Star Parker

A report issued recently by the Capital Research Center in Washington punctures illusions that tend to associate big corporations with right-wing or conservative causes. The report depicts a reality that is exactly the opposite.

CRC researchers examined contributions made in 2004 by the foundations of the nation's top 100 corporations to nonprofit organizations. The result: corporate contributions to left-leaning groups totaled $59 million and to right-leaning organizations $4 million.

That's about 14.5 corporate dollars going to the left for each dollar going to the right.

For purposes of the research, right-leaning organizations were defined as those generally supporting lower taxes, less regulation, less spending on social programs, more on defense, tough criminal laws, traditional values and the right to bear arms. Left-leaning organizations are those on the opposite side of these issues.
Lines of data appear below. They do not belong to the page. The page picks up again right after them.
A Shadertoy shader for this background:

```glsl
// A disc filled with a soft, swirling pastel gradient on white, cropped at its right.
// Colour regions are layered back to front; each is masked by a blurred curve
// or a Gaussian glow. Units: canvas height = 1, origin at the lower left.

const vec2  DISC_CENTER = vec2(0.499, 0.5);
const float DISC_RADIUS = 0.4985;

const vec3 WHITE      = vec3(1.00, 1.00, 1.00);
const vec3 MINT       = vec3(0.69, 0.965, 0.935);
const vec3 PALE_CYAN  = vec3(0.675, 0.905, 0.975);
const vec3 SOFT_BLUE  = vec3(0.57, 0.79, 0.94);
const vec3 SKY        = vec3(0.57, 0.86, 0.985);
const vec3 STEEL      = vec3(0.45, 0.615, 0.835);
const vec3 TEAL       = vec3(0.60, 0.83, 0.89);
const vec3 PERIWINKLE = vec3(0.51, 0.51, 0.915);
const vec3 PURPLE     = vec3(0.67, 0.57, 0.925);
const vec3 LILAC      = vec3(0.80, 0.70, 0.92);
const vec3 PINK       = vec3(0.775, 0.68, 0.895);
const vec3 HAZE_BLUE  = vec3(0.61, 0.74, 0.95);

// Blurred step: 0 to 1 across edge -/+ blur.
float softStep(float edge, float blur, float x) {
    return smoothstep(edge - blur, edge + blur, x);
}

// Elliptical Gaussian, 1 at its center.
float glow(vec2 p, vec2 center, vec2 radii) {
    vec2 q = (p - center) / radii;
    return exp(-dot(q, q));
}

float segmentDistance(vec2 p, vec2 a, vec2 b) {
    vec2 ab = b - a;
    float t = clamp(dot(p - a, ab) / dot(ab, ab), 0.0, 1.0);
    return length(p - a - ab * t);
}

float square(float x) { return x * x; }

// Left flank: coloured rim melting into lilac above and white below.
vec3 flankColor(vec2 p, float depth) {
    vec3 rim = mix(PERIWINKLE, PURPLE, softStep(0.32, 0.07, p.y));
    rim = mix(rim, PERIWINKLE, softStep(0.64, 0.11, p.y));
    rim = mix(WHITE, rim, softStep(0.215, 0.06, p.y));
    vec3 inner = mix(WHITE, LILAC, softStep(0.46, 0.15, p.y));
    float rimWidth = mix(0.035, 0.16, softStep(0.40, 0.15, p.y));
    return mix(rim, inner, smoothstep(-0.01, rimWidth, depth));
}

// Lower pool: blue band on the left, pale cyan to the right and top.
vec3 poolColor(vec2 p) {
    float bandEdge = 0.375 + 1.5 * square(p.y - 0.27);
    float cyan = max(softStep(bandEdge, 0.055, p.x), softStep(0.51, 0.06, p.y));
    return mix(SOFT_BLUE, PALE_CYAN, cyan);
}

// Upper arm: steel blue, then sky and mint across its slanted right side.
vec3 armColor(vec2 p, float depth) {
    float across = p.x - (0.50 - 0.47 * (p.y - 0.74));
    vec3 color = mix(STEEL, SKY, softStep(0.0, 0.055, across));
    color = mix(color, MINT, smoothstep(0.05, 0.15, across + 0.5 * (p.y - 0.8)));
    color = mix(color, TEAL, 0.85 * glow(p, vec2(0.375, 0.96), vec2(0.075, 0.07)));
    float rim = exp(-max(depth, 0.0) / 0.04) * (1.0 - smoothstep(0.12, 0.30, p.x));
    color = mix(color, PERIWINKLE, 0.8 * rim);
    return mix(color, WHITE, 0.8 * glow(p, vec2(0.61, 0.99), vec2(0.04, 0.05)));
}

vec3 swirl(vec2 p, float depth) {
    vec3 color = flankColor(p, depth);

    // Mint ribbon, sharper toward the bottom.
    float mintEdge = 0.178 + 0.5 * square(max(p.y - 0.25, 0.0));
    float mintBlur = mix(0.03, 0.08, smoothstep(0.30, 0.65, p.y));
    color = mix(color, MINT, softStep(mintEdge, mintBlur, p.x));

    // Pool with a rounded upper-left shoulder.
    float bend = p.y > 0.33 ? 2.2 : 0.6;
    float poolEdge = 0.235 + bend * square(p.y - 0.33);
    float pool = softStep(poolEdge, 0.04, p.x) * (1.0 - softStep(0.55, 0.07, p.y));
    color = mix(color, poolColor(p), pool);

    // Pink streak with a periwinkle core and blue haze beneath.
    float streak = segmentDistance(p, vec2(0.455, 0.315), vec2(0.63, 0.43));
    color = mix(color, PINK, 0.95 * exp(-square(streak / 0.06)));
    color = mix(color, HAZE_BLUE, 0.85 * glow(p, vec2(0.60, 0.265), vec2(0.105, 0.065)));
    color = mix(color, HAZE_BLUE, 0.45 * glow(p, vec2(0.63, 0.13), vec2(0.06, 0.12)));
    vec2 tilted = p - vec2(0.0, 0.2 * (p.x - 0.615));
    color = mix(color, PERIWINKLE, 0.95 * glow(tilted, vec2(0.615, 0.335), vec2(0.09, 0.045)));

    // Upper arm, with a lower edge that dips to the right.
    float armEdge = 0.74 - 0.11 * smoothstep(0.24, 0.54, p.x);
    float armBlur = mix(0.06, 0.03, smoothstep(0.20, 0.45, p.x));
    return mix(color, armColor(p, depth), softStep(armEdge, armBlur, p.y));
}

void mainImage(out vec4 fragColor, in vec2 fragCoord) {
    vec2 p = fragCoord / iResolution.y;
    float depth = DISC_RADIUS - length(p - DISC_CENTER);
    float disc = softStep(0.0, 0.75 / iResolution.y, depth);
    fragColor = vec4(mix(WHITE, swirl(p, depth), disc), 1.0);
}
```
At first blush, this is a highly counterintuitive picture. Why would corporations support organizations whose goals are to make it harder for them to conduct their business?

The report proposes a number of explanations. Among these are the fact that corporations seek competitive advantage, which means that they do not necessarily uniformly support lower taxes and less regulation. They also make decisions regarding "strategic" giving that they conclude nurtures a particular corporate image. And, they respond to pressure.

The report mentions well-known shakedown techniques, turned into an art form by the Rev. Jesse Jackson. Make public allegations about racism and then take large payments in the form of contributions to go away. A payoff is cheaper than an extended dispute about an accusation, even if it's bogus.

Consider the woes of Wal-Mart over recent years in its efforts to open stores in inner-city areas. Certainly it's not an accident that the company, over these recent years, has become a generous supporter, to the tune of hundreds of thousands of dollars, to the NAACP.

At this year's NAACP annual meeting, its president, Bruce Gordon, brought Target into the crosshairs of his organization. Apparently Target's transgression was not responding to a survey that the NAACP sends out annually to corporations.

Gordon announced at the meeting, "We have companies that haven't responded for two years. ... Some folks in our community like Target because you know they have good prices and a nice product line. They don't even care to respond to our survey. Stay out of their stores."

Star Parker

Star Parker is founder and president of CURE, the Center for Urban Renewal and Education, a 501c3 think tank which explores and promotes market based public policy to fight poverty, as well as author of the newly revised Uncle Sam's Plantation: How Big Government Enslaves America's Poor and What We Can do About It.